A couple of weeks ago, I posted a piece on an article that said the Paleo Diet only focused on one segment of our anthropological ancestry and that earlier ancestors were actually vegetarians. This was more of a “Hm, this is interesting” kind of post than something I thought was big news. I did think it might be helpful for talking with people who wonder if vegetarianism is all that healthy when our ancestors ate so much meat.
Now there’s a new article out that says (not a direct quote) that yes, we did have some vegetarian ancestors, but they became extinct while the carnivores survived. The article is called “Dig Your Teeth Into This: While Early Carnivorous Ancestors Thrived, Vegetarian Ancestors Went Extinct” and I read it on MedicalDaily.com over the weekend. I have problem with MedicalDaily; I think it’s an excellent site.
I just wonder if we’re drawing the wrong conclusions from all of this archaeological/anthropological research.
In the article, it’s pointed out that there’s a huge debate between researchers who say our ancestors were mainly vegetarian and those who say that they were mainly carnivorous.
But now, findings suggest that our ancestors were rather omnivorous, with different species of hominids holding different eating habits.
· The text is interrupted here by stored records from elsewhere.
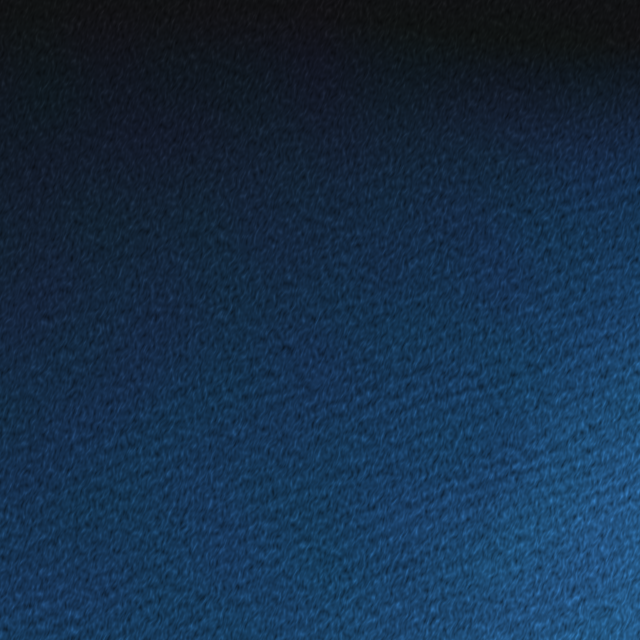
Give the GLSL for this texture, as a Shadertoy shader.

```glsl
#define RIB_ANGLE 0.35
#define RIB_COUNT 40.0
#define RIB_DEPTH 0.085
#define GRAIN_ANGLE 1.22
#define GRAIN_SCALE vec2(85.0, 185.0)
#define GRAIN_DEPTH 0.47
#define MOTTLE_DEPTH 0.08
#define LIGHT_CONTRAST 1.12

vec2 hashGradient(vec2 cell) {
    vec3 p = fract(cell.xyx * vec3(0.1031, 0.1030, 0.0973));
    p += dot(p, p.yzx + 33.33);
    float angle = 6.2832 * fract((p.x + p.y) * p.z);
    return vec2(cos(angle), sin(angle));
}

float gradientNoise(vec2 p) {
    vec2 i = floor(p), f = p - i;
    vec2 u = f * f * f * (f * (f * 6.0 - 15.0) + 10.0);
    vec2 e = vec2(0.0, 1.0);
    float a = dot(hashGradient(i), f);
    float b = dot(hashGradient(i + e.yx), f - e.yx);
    float c = dot(hashGradient(i + e.xy), f - e.xy);
    float d = dot(hashGradient(i + e.yy), f - e.yy);
    return mix(mix(a, b, u.x), mix(c, d, u.x), u.y);
}

// Coordinates along and across a direction
vec2 alongAcross(vec2 p, float angle) {
    vec2 dir = vec2(cos(angle), sin(angle));
    return vec2(dot(p, dir), dot(p, vec2(-dir.y, dir.x)));
}

// Light falls from the lower right and dies out toward the top
float lightLevel(vec2 uv) {
    float falloff = 1.0 - pow(clamp(uv.y, 0.0, 1.0), mix(0.95, 1.85, uv.x));
    float light = 0.04 + (0.62 + 0.36 * uv.x * uv.x) * falloff;
    light -= 0.10 * smoothstep(0.72, 0.92, uv.y) * smoothstep(0.4, 1.0, uv.x);
    return max(0.46 + (light - 0.46) * LIGHT_CONTRAST, 0.0);
}

vec3 clothColor(float light) {
    const vec3 shadow = vec3(0.058, 0.068, 0.088);
    const vec3 dusk = vec3(0.075, 0.130, 0.200);
    const vec3 navy = vec3(0.082, 0.188, 0.305);
    const vec3 blue = vec3(0.092, 0.240, 0.380);
    const vec3 azure = vec3(0.135, 0.330, 0.505);
    vec3 color = mix(shadow, dusk, clamp(light * 4.0, 0.0, 1.0));
    color = mix(color, navy, clamp(light * 4.0 - 1.0, 0.0, 1.0));
    color = mix(color, blue, clamp(light * 4.0 - 2.0, 0.0, 1.0));
    return mix(color, azure, clamp(light * 4.0 - 3.0, 0.0, 1.2));
}

// Wavering, broken ribs
float ribs(vec2 p) {
    vec2 q = alongAcross(p, RIB_ANGLE);
    float waver = 0.7 * gradientNoise(q * vec2(5.0, 8.0));
    float fray = 0.35 * gradientNoise(q * vec2(40.0, 60.0) + 17.0);
    float strength = 0.7 + 0.8 * gradientNoise(q * vec2(5.0, 14.0) + 41.0);
    return strength * sin(6.2832 * (q.y * RIB_COUNT + waver + fray));
}

// Short leaning fibers over a finer nap
float grain(vec2 p) {
    vec2 q = alongAcross(p, GRAIN_ANGLE);
    q.y += 0.004 * gradientNoise(p * 45.0);
    float fibers = gradientNoise(q * GRAIN_SCALE);
    float nap = gradientNoise(q * GRAIN_SCALE * 1.5 + 73.0);
    float tufts = gradientNoise(q * GRAIN_SCALE * 0.5 + 29.0);
    float height = 0.65 * fibers + 0.45 * nap + 0.2 * tufts;
    return height + 0.8 * height * abs(height);
}

void mainImage(out vec4 fragColor, in vec2 fragCoord) {
    vec2 uv = fragCoord / iResolution.xy;
    vec2 p = fragCoord / iResolution.y;

    // Broad light with soft mottling
    float light = lightLevel(uv);
    float mottle = gradientNoise(p * 5.0 + 3.0) + 0.5 * gradientNoise(p * 13.0 + 8.0);
    vec3 color = clothColor(light + MOTTLE_DEPTH * mottle * light);

    // Drift between teal and indigo, warm in the darkest part
    float tint = gradientNoise(p * 7.0 + 51.0);
    color += vec3(-0.010, 0.010, -0.006) * tint;
    color += vec3(0.008, 0.002, -0.010) * smoothstep(0.10, 0.0, light);

    // Woven relief, deeper where the cloth is lit
    float ribFade = smoothstep(0.05, 0.7, light);
    float relief = RIB_DEPTH * ribFade * ribs(p) + GRAIN_DEPTH * grain(p);
    color *= 1.0 + relief;
    color += 0.04 * max(relief - 0.05, 0.0);

    fragColor = vec4(clamp(color, 0.0, 1.0), 1.0);
}
```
Unfortunately, those eating habits dictated their survival as species, with the herbivores dying out.”
These findings are from Vincent Balter, of the École Normale Supérieure in Lyon, and his colleagues in Toulouse, France and Johannesburg, South Africa. These scientists studied the enamel in fossilized teeth to determine the diets of their owners.
The researchers found that living on the southern horn of Africa was Australopithecus africanus, who lived from about 4 million years ago to 2 million years ago, and is widely seen as one of the precursors to the contemporary Homo sapiens. Australopithecus consumed a wide range of foods, like meat, vegetables and fruits. At the same time, Paranthropus robustus ate primarily plants; that much can be confirmed by analysis of the wear patterns of teeth and their massive jaw structure. But Paranthropus lived from 2.7 million to 1 years ago, dying out more quickly than their meat-eating brethren.”
The researchers hypothesize that Paranthropus survived because they had a more varied diet, while climate changes and a limited habitat seriously affected the food supply of Australopithecus. That makes sense. But does it really matter?
The fact is that vegetarians aren’t generally limited in the foods that are available to them.
Most vegetarians have a varied diet that doesn’t rely on climate at all, though eating seasonally and locally is usually healthier than eating food that’s out of season or shipped from far away.
Our lifestyles aren’t anything like either the carnivores or the herbivores of history. Neither is our food supply. The meats that ancient peoples ate were free range, grass fed and organic. On the flip side of that, eating fruits and veggies that are grown from modified seed, covered in pesticides and picked and shipped under unsafe conditions isn’t exactly healthy.